Required action:
Starting at the line that holds "--ink: #000;" and stopping at the line that holds "139px; height: 50px;", restate the records below word for word, with both of those lines included.

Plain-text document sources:
╭──
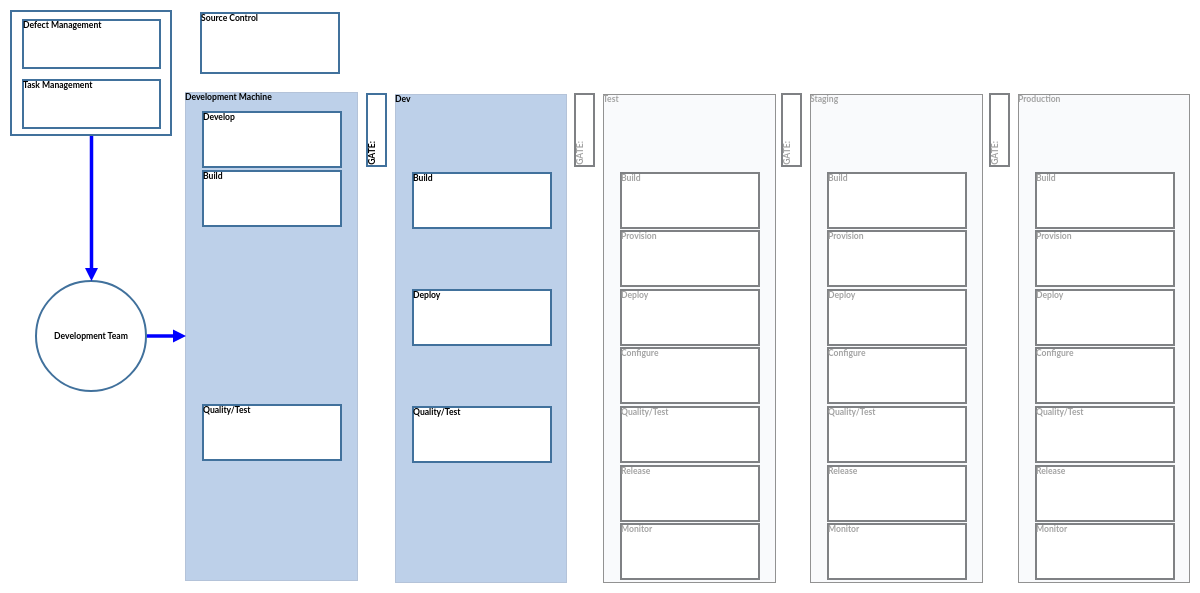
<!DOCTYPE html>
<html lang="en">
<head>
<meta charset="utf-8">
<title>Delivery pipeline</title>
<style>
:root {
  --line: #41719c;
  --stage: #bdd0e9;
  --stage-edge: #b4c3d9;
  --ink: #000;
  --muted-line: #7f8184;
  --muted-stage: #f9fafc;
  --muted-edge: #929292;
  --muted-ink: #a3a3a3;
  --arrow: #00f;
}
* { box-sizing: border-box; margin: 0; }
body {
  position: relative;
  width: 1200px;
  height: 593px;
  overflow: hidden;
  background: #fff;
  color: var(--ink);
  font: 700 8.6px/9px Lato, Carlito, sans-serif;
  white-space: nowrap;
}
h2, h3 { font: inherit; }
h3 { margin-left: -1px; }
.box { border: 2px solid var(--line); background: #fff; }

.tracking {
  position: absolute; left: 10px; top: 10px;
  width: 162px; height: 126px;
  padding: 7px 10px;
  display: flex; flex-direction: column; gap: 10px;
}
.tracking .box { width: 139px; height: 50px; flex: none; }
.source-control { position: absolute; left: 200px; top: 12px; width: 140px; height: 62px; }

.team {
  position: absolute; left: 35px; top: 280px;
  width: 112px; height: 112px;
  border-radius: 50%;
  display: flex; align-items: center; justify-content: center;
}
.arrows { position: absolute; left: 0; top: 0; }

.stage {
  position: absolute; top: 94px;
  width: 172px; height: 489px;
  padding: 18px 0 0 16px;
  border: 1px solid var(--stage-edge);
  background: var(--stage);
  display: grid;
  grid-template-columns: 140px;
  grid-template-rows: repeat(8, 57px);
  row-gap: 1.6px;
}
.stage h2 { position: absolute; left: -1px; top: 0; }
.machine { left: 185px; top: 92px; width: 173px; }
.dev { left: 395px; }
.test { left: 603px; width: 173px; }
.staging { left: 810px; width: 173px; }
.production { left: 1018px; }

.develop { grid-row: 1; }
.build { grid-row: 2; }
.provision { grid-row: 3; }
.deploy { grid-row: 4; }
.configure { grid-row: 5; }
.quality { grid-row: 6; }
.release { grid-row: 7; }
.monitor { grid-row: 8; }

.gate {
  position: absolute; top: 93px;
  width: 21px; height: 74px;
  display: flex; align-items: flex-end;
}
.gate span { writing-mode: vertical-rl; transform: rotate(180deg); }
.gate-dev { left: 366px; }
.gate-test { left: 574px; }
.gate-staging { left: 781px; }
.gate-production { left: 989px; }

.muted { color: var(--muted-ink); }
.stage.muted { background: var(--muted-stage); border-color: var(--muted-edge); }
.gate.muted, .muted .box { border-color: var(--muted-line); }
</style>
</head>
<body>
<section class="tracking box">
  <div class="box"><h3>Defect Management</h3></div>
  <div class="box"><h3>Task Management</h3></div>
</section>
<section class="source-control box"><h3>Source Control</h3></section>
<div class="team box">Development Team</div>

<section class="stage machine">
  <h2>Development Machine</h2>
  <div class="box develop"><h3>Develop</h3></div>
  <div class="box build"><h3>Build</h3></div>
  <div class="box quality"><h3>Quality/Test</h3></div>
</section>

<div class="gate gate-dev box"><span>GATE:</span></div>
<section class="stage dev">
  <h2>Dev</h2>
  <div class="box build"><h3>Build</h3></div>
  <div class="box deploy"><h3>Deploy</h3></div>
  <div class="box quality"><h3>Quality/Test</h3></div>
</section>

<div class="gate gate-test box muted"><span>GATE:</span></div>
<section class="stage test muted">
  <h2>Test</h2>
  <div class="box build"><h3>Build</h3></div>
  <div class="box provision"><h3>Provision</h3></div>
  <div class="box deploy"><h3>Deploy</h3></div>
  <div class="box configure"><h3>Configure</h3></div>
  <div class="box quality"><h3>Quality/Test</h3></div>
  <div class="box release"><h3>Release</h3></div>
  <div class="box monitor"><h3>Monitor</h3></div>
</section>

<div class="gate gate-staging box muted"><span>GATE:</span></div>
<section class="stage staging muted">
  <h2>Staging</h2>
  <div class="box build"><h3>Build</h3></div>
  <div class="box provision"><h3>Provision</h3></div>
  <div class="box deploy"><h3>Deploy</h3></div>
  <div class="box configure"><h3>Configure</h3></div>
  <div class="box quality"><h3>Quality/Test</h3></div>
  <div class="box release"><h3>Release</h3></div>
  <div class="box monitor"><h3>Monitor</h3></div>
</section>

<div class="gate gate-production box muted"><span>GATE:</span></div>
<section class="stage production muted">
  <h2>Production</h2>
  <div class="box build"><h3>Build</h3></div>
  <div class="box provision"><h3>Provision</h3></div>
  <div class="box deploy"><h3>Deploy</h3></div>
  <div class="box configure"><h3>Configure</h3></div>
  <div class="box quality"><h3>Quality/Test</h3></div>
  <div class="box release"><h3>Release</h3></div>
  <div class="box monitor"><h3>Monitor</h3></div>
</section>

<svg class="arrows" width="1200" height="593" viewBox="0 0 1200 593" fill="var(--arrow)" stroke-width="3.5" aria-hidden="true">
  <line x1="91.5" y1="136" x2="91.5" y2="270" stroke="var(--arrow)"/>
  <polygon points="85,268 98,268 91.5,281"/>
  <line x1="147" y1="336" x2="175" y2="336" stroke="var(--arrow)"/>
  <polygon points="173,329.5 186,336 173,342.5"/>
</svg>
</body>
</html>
╰──
Exercise answer:
  --ink: #000;
  --muted-line: #7f8184;
  --muted-stage: #f9fafc;
  --muted-edge: #929292;
  --muted-ink: #a3a3a3;
  --arrow: #00f;
}
* { box-sizing: border-box; margin: 0; }
body {
  position: relative;
  width: 1200px;
  height: 593px;
  overflow: hidden;
  background: #fff;
  color: var(--ink);
  font: 700 8.6px/9px Lato, Carlito, sans-serif;
  white-space: nowrap;
}
h2, h3 { font: inherit; }
h3 { margin-left: -1px; }
.box { border: 2px solid var(--line); background: #fff; }

.tracking {
  position: absolute; left: 10px; top: 10px;
  width: 162px; height: 126px;
  padding: 7px 10px;
  display: flex; flex-direction: column; gap: 10px;
}
.tracking .box { width: 139px; height: 50px; flex: none; }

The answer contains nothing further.